§ **Exercise brief**: What is needed is a verbatim copy of the data, minus the pictures.

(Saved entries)
---

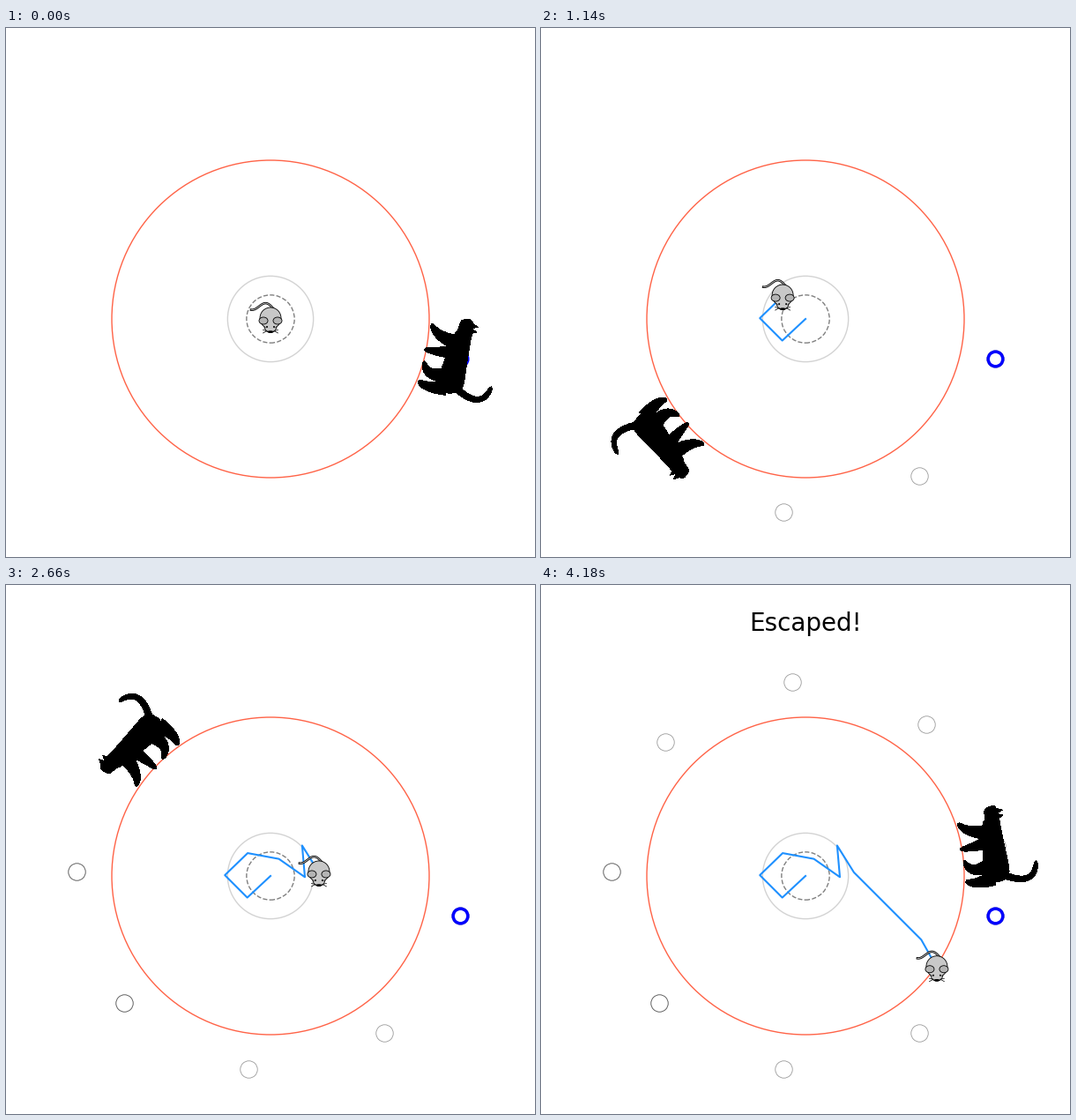
Write a matplotlib script that moves like this. It is 600 px wide and 600 px high and loops after 6080 ms.

```python
import numpy as np
import matplotlib.pyplot as plt
from matplotlib.animation import FuncAnimation
from matplotlib.patches import Circle, Ellipse, Polygon
from matplotlib.transforms import Affine2D

POND = 180
SPEED_RATIO = 3.7
MOUSE_STEP = 36
CAT_STEP = MOUSE_STEP * SPEED_RATIO / POND
CAT_RADIUS = 220
CAT_START = -0.206
HEADINGS = [223, 135, 44, 349.5, 325, 95, 302, 315, 315, 315, 299.3]
STEP_MS = 380
HOLD = 4


def polar(radius, angle):
    return np.transpose([radius * np.cos(angle), radius * np.sin(angle)])


def chase(mouse_path):
    """The cat runs the shorter way round towards the mouse until it escapes."""
    angles = [CAT_START]
    for x, y in mouse_path[1:]:
        gap = (np.arctan2(y, x) - angles[-1] + np.pi) % (2 * np.pi) - np.pi
        escaped = np.hypot(x, y) > POND
        angles.append(angles[-1] + (0 if escaped else CAT_STEP * np.sign(gap)))
    return np.array(angles)


steps = polar(MOUSE_STEP, np.radians(HEADINGS))
mouse_path = np.vstack([(0, 0), np.cumsum(steps, axis=0)])
cat_angles = chase(mouse_path)
cat_spots = polar(CAT_RADIUS, cat_angles)
LAST = len(HEADINGS)

fig = plt.figure(figsize=(6, 6), dpi=100, facecolor="white")
ax = fig.add_axes([0, 0, 1, 1])
ax.set(xlim=(-300, 300), ylim=(-270, 330))
ax.axis("off")
cat_pose, mouse_pose = Affine2D(), Affine2D()


def ring(radius, color, style="-"):
    ax.add_patch(Circle((0, 0), radius, fill=False, ec=color, lw=1, ls=style))


def taper(start, bend, end, w0, w1):
    """Outline of a curved limb, half width w0 to w1, with a rounded end."""
    t = np.linspace(0, 1, 40)[:, None]
    p0, p1, p2 = map(np.array, (start, bend, end))
    mid = (1 - t)**2 * p0 + 2 * t * (1 - t) * p1 + t**2 * p2
    slope = (1 - t) * (p1 - p0) + t * (p2 - p1)
    normal = slope[:, ::-1] * (-1, 1) / np.linalg.norm(slope, axis=1)[:, None]
    side = normal * (w0 + (w1 - w0) * t) * np.sqrt(1 - t**14)
    return np.vstack([mid + side, (mid - side)[::-1]])


def build_cat():
    """Facing left, feet down; the pose turns the feet to the pond."""
    limbs = [
        taper((-28, -2), (0, -5), (41, -5), 9, 16),         # body
        taper((-24, -2), (-36, 0), (-45, -2), 9, 6.5),      # head
        taper((35, 4), (53, 36), (24, 41), 3.6, 2.4),       # tail
        taper((-17, -10), (-20, -34), (-32, -39.5), 8, 2),  # legs
        taper((-5, -12), (-2, -28), (-2, -42), 7, 2),
        taper((22, -14), (28, -36), (11, -39.5), 8, 2),
        taper((36, -10), (41, -34), (34, -41), 8, 2.2)]
    ears = [[(x - 4, 3), (x, 12), (x + 4, 3)] for x in (-39, -33)]
    for shape in limbs + ears:
        ax.add_patch(Polygon(shape, fc="black", lw=0, antialiased=False,
                             zorder=4, transform=cat_pose + ax.transData))


def mouse_line(x, y, color="black", lw=0.6):
    ax.plot(x, y, color=color, lw=lw, zorder=5,
            transform=mouse_pose + ax.transData)


def mouse_oval(x, y, w, h, color="#c8c8c8", lw=0.6):
    ax.add_patch(Ellipse((x, y), w, h, fc=color, ec="black", lw=lw, zorder=5,
                         transform=mouse_pose + ax.transData))


def build_mouse():
    u = np.linspace(0, 1, 30)
    tail = 3 - 25 * u, 12 + 5.5 * np.sin(1.5 * np.pi * u) * (1 - u / 4) + 2.5 * u
    mouse_line(*tail, lw=1.8)
    mouse_line(*tail, "#c8c8c8", 0.6)
    mouse_oval(0, -8, 14, 15)
    mouse_oval(0, 1, 24, 24)
    mouse_oval(0, -6, 13, 14, lw=0)
    mouse_oval(0, -14.5, 7, 2.5, "black", 0)
    for side in (-1, 1):
        mouse_oval(side * 8, -2, 10, 8, "#b4b4b4")
        mouse_oval(side * 4, -9, 2, 2, "black", 0)
        for drop in (-12.5, -16):
            mouse_line([side * 4, side * 8.5], [-13.5, drop], lw=0.5)


ring(POND, "tomato")
ring(POND / SPEED_RATIO, "lightgray")
ring(POND * (1 - np.pi / SPEED_RATIO), "gray", "--")
visited, = ax.plot([], [], "o", ms=14, mfc="none", mec="black", mew=0.6,
                   alpha=0.4, zorder=2)
ax.plot(*cat_spots[:1].T, "o", ms=12, mfc="none", mec="blue", mew=2.5, zorder=3)
trail, = ax.plot([], [], color="dodgerblue", lw=1.5, zorder=3)
title = ax.text(0, 278.5, "Escaped!", fontsize=20, ha="center",
                va="baseline", family="DejaVu Sans")
build_cat()
build_mouse()


def update(frame):
    step = min(frame, LAST)
    trail.set_data(*mouse_path[:step + 1].T)
    visited.set_data(*cat_spots[:step].T)
    mouse_pose.clear().translate(*mouse_path[step])
    cat_pose.clear().translate(0, CAT_RADIUS).rotate(cat_angles[step] - np.pi / 2)
    title.set_visible(step == LAST)
    return trail, visited, title


anim = FuncAnimation(fig, update, frames=LAST + 1 + HOLD, interval=STEP_MS,
                     repeat=True, repeat_delay=0, blit=False)
plt.show()
```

---

§ **Written solution**:
Write a matplotlib script that moves like this. It is 600 px wide and 600 px high and loops after 6080 ms.

```python
import numpy as np
import matplotlib.pyplot as plt
from matplotlib.animation import FuncAnimation
from matplotlib.patches import Circle, Ellipse, Polygon
from matplotlib.transforms import Affine2D

POND = 180
SPEED_RATIO = 3.7
MOUSE_STEP = 36
CAT_STEP = MOUSE_STEP * SPEED_RATIO / POND
CAT_RADIUS = 220
CAT_START = -0.206
HEADINGS = [223, 135, 44, 349.5, 325, 95, 302, 315, 315, 315, 299.3]
STEP_MS = 380
HOLD = 4


def polar(radius, angle):
    return np.transpose([radius * np.cos(angle), radius * np.sin(angle)])


def chase(mouse_path):
    """The cat runs the shorter way round towards the mouse until it escapes."""
    angles = [CAT_START]
    for x, y in mouse_path[1:]:
        gap = (np.arctan2(y, x) - angles[-1] + np.pi) % (2 * np.pi) - np.pi
        escaped = np.hypot(x, y) > POND
        angles.append(angles[-1] + (0 if escaped else CAT_STEP * np.sign(gap)))
    return np.array(angles)


steps = polar(MOUSE_STEP, np.radians(HEADINGS))
mouse_path = np.vstack([(0, 0), np.cumsum(steps, axis=0)])
cat_angles = chase(mouse_path)
cat_spots = polar(CAT_RADIUS, cat_angles)
LAST = len(HEADINGS)

fig = plt.figure(figsize=(6, 6), dpi=100, facecolor="white")
ax = fig.add_axes([0, 0, 1, 1])
ax.set(xlim=(-300, 300), ylim=(-270, 330))
ax.axis("off")
cat_pose, mouse_pose = Affine2D(), Affine2D()


def ring(radius, color, style="-"):
    ax.add_patch(Circle((0, 0), radius, fill=False, ec=color, lw=1, ls=style))


def taper(start, bend, end, w0, w1):
    """Outline of a curved limb, half width w0 to w1, with a rounded end."""
    t = np.linspace(0, 1, 40)[:, None]
    p0, p1, p2 = map(np.array, (start, bend, end))
    mid = (1 - t)**2 * p0 + 2 * t * (1 - t) * p1 + t**2 * p2
    slope = (1 - t) * (p1 - p0) + t * (p2 - p1)
    normal = slope[:, ::-1] * (-1, 1) / np.linalg.norm(slope, axis=1)[:, None]
    side = normal * (w0 + (w1 - w0) * t) * np.sqrt(1 - t**14)
    return np.vstack([mid + side, (mid - side)[::-1]])


def build_cat():
    """Facing left, feet down; the pose turns the feet to the pond."""
    limbs = [
        taper((-28, -2), (0, -5), (41, -5), 9, 16),         # body
        taper((-24, -2), (-36, 0), (-45, -2), 9, 6.5),      # head
        taper((35, 4), (53, 36), (24, 41), 3.6, 2.4),       # tail
        taper((-17, -10), (-20, -34), (-32, -39.5), 8, 2),  # legs
        taper((-5, -12), (-2, -28), (-2, -42), 7, 2),
        taper((22, -14), (28, -36), (11, -39.5), 8, 2),
        taper((36, -10), (41, -34), (34, -41), 8, 2.2)]
    ears = [[(x - 4, 3), (x, 12), (x + 4, 3)] for x in (-39, -33)]
    for shape in limbs + ears:
        ax.add_patch(Polygon(shape, fc="black", lw=0, antialiased=False,
                             zorder=4, transform=cat_pose + ax.transData))


def mouse_line(x, y, color="black", lw=0.6):
    ax.plot(x, y, color=color, lw=lw, zorder=5,
            transform=mouse_pose + ax.transData)


def mouse_oval(x, y, w, h, color="#c8c8c8", lw=0.6):
    ax.add_patch(Ellipse((x, y), w, h, fc=color, ec="black", lw=lw, zorder=5,
                         transform=mouse_pose + ax.transData))


def build_mouse():
    u = np.linspace(0, 1, 30)
    tail = 3 - 25 * u, 12 + 5.5 * np.sin(1.5 * np.pi * u) * (1 - u / 4) + 2.5 * u
    mouse_line(*tail, lw=1.8)
    mouse_line(*tail, "#c8c8c8", 0.6)
    mouse_oval(0, -8, 14, 15)
    mouse_oval(0, 1, 24, 24)
    mouse_oval(0, -6, 13, 14, lw=0)
    mouse_oval(0, -14.5, 7, 2.5, "black", 0)
    for side in (-1, 1):
        mouse_oval(side * 8, -2, 10, 8, "#b4b4b4")
        mouse_oval(side * 4, -9, 2, 2, "black", 0)
        for drop in (-12.5, -16):
            mouse_line([side * 4, side * 8.5], [-13.5, drop], lw=0.5)


ring(POND, "tomato")
ring(POND / SPEED_RATIO, "lightgray")
ring(POND * (1 - np.pi / SPEED_RATIO), "gray", "--")
visited, = ax.plot([], [], "o", ms=14, mfc="none", mec="black", mew=0.6,
                   alpha=0.4, zorder=2)
ax.plot(*cat_spots[:1].T, "o", ms=12, mfc="none", mec="blue", mew=2.5, zorder=3)
trail, = ax.plot([], [], color="dodgerblue", lw=1.5, zorder=3)
title = ax.text(0, 278.5, "Escaped!", fontsize=20, ha="center",
                va="baseline", family="DejaVu Sans")
build_cat()
build_mouse()


def update(frame):
    step = min(frame, LAST)
    trail.set_data(*mouse_path[:step + 1].T)
    visited.set_data(*cat_spots[:step].T)
    mouse_pose.clear().translate(*mouse_path[step])
    cat_pose.clear().translate(0, CAT_RADIUS).rotate(cat_angles[step] - np.pi / 2)
    title.set_visible(step == LAST)
    return trail, visited, title


anim = FuncAnimation(fig, update, frames=LAST + 1 + HOLD, interval=STEP_MS,
                     repeat=True, repeat_delay=0, blit=False)
plt.show()
```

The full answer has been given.